Saved data entries:
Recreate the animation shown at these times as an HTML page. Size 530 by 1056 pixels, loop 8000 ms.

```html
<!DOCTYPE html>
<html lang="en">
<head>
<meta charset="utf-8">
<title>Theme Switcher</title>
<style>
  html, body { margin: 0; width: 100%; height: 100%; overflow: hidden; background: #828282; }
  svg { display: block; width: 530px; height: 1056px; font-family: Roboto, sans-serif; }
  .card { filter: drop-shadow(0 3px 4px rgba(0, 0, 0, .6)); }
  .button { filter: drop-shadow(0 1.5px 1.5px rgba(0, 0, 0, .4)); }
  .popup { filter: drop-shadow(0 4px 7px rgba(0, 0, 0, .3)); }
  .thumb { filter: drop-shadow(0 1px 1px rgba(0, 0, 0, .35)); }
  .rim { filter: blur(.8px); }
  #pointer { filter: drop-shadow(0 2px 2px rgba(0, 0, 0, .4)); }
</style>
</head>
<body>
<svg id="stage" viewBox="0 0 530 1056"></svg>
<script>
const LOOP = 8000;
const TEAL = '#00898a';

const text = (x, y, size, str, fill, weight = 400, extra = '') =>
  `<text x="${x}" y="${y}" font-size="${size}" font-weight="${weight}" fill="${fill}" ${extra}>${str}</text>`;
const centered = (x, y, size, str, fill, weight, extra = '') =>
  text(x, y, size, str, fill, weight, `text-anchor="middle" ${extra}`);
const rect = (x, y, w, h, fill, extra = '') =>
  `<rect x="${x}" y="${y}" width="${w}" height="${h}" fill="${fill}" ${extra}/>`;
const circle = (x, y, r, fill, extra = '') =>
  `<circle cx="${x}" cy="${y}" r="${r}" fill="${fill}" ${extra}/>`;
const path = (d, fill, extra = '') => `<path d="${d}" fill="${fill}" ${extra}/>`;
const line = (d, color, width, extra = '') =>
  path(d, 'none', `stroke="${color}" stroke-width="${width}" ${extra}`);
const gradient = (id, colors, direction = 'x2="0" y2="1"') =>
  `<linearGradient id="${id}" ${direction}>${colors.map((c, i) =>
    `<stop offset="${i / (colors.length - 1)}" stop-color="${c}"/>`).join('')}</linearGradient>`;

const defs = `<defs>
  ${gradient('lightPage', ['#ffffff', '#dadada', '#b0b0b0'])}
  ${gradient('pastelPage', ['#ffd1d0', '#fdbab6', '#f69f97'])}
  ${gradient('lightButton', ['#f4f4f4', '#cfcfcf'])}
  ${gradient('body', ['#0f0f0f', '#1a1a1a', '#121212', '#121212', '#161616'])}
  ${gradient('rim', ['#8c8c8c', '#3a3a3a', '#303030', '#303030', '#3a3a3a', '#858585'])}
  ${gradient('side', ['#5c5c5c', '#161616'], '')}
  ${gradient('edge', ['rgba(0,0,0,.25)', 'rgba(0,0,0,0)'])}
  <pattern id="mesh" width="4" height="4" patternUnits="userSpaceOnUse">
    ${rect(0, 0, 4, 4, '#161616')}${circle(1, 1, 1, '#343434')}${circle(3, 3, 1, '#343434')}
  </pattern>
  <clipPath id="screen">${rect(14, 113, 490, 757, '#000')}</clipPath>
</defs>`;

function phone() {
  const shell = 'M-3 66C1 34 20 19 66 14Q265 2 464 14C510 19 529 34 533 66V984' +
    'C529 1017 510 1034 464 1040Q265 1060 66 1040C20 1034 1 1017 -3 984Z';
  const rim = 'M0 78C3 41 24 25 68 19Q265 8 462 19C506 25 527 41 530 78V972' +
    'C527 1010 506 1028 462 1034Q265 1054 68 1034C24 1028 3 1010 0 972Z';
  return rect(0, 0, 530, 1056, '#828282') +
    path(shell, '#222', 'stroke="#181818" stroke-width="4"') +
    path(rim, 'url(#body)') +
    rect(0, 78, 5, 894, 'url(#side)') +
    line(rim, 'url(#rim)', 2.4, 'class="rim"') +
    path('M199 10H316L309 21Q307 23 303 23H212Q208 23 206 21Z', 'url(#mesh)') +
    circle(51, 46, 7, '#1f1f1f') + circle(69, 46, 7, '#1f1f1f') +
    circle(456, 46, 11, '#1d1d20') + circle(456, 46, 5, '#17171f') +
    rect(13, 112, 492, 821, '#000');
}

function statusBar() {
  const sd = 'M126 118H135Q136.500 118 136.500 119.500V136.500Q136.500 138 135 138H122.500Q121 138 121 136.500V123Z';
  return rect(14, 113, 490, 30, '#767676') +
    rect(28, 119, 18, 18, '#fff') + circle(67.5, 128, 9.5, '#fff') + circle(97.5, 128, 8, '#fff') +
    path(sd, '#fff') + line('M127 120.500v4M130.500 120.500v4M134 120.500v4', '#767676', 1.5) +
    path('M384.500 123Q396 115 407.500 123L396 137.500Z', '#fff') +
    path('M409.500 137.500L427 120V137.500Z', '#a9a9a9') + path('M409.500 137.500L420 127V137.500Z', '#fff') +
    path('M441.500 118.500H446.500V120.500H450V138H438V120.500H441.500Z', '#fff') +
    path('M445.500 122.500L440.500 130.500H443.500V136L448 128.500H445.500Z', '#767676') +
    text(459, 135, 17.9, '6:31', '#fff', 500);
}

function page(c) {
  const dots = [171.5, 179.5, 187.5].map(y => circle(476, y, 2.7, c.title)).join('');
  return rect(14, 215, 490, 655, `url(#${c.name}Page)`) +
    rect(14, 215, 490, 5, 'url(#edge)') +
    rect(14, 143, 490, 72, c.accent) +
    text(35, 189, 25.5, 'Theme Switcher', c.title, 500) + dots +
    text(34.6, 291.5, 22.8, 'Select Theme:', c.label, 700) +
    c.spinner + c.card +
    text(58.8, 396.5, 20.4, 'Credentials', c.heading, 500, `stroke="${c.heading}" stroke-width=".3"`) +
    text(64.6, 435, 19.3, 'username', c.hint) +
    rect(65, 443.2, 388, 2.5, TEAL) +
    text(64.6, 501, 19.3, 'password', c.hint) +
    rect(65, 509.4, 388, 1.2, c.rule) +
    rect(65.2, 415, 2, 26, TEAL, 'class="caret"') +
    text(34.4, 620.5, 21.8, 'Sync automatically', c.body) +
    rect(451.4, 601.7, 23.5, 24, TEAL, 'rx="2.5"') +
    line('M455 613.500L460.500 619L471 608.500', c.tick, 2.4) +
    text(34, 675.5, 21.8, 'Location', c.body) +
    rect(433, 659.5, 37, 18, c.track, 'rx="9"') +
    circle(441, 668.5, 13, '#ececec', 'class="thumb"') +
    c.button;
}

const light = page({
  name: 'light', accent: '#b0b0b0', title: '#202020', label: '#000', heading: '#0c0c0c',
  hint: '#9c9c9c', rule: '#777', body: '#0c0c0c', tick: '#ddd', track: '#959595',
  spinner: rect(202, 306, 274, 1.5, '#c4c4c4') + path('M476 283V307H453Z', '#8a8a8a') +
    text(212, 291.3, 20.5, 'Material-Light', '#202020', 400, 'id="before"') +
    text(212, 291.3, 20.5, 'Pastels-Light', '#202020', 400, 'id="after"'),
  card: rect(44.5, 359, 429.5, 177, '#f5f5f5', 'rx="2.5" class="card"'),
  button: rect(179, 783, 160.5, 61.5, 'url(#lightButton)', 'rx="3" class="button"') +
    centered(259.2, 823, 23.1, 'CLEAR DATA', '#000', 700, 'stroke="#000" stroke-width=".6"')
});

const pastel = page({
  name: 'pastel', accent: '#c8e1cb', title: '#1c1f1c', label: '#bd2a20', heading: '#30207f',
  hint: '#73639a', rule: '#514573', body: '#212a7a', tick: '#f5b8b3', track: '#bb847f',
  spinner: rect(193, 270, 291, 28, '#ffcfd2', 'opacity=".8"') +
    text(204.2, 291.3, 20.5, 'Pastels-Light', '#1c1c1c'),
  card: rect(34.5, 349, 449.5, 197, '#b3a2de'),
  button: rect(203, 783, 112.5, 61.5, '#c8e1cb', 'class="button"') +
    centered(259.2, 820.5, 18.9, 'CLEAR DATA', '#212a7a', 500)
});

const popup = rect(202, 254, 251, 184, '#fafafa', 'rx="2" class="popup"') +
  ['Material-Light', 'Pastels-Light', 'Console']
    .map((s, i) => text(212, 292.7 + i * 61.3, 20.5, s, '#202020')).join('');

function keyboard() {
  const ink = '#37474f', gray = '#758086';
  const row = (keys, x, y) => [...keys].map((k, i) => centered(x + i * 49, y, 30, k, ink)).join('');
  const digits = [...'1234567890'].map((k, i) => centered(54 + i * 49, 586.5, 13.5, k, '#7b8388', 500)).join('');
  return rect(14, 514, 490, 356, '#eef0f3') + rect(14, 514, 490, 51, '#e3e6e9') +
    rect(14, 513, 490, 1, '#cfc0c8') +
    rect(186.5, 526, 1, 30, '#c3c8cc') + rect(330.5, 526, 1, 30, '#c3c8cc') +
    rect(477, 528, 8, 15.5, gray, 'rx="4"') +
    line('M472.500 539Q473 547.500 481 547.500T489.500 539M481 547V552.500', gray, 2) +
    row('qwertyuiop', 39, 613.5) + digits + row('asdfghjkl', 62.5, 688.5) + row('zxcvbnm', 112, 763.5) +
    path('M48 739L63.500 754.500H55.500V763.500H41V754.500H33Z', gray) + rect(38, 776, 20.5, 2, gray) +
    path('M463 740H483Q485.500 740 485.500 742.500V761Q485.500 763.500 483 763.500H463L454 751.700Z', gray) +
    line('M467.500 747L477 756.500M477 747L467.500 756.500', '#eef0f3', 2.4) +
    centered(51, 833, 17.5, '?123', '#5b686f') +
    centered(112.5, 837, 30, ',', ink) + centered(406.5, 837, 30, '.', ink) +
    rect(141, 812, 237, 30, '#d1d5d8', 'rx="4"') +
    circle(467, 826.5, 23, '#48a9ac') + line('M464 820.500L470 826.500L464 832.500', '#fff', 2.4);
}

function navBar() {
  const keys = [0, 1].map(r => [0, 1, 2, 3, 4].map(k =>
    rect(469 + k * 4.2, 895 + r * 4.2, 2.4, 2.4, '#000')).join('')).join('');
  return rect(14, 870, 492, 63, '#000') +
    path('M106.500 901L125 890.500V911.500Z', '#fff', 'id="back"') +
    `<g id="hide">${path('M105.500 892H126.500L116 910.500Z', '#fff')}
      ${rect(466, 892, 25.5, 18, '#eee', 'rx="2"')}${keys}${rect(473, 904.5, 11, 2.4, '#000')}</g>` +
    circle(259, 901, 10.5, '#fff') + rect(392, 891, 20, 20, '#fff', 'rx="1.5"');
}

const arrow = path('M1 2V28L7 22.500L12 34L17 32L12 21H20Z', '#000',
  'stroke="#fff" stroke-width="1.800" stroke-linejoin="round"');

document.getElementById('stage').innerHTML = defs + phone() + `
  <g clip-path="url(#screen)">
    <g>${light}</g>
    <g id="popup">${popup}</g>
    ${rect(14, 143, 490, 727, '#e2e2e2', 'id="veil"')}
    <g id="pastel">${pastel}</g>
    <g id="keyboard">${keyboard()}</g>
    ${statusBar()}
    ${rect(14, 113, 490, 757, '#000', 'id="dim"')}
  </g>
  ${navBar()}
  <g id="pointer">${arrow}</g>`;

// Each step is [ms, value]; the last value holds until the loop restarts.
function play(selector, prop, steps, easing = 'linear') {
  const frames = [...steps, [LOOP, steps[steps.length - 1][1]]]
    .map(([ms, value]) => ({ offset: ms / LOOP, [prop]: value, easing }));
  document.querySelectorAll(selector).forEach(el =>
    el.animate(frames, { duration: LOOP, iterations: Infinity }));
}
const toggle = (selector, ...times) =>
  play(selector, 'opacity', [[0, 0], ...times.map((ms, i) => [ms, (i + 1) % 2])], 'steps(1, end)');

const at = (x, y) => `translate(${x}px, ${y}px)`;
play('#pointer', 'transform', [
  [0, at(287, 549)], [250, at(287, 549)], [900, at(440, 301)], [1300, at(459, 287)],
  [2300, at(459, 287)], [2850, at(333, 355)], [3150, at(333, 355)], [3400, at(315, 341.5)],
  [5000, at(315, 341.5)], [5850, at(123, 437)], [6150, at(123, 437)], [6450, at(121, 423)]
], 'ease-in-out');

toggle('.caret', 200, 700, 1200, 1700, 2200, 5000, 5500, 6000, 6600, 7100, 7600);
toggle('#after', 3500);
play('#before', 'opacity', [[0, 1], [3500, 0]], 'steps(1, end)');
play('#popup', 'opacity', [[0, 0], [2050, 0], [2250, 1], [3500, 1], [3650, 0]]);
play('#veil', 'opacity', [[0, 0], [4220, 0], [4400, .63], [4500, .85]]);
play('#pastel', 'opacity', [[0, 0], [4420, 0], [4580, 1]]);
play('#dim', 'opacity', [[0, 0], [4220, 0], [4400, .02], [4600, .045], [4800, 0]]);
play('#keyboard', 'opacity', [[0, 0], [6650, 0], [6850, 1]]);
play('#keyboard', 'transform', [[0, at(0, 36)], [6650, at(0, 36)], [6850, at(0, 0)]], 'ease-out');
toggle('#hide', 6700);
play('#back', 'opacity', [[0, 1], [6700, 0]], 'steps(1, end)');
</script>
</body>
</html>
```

YOUR OBJECTIVE:
Among the lines above, find those holding "keys" and copy each one.

RESPONSE FOR THIS EXERCISE:
  const row = (keys, x, y) => [...keys].map((k, i) => centered(x + i * 49, y, 30, k, ink)).join('');
  const keys = [0, 1].map(r => [0, 1, 2, 3, 4].map(k =>
      ${rect(466, 892, 25.5, 18, '#eee', 'rx="2"')}${keys}${rect(473, 904.5, 11, 2.4, '#000')}</g>` +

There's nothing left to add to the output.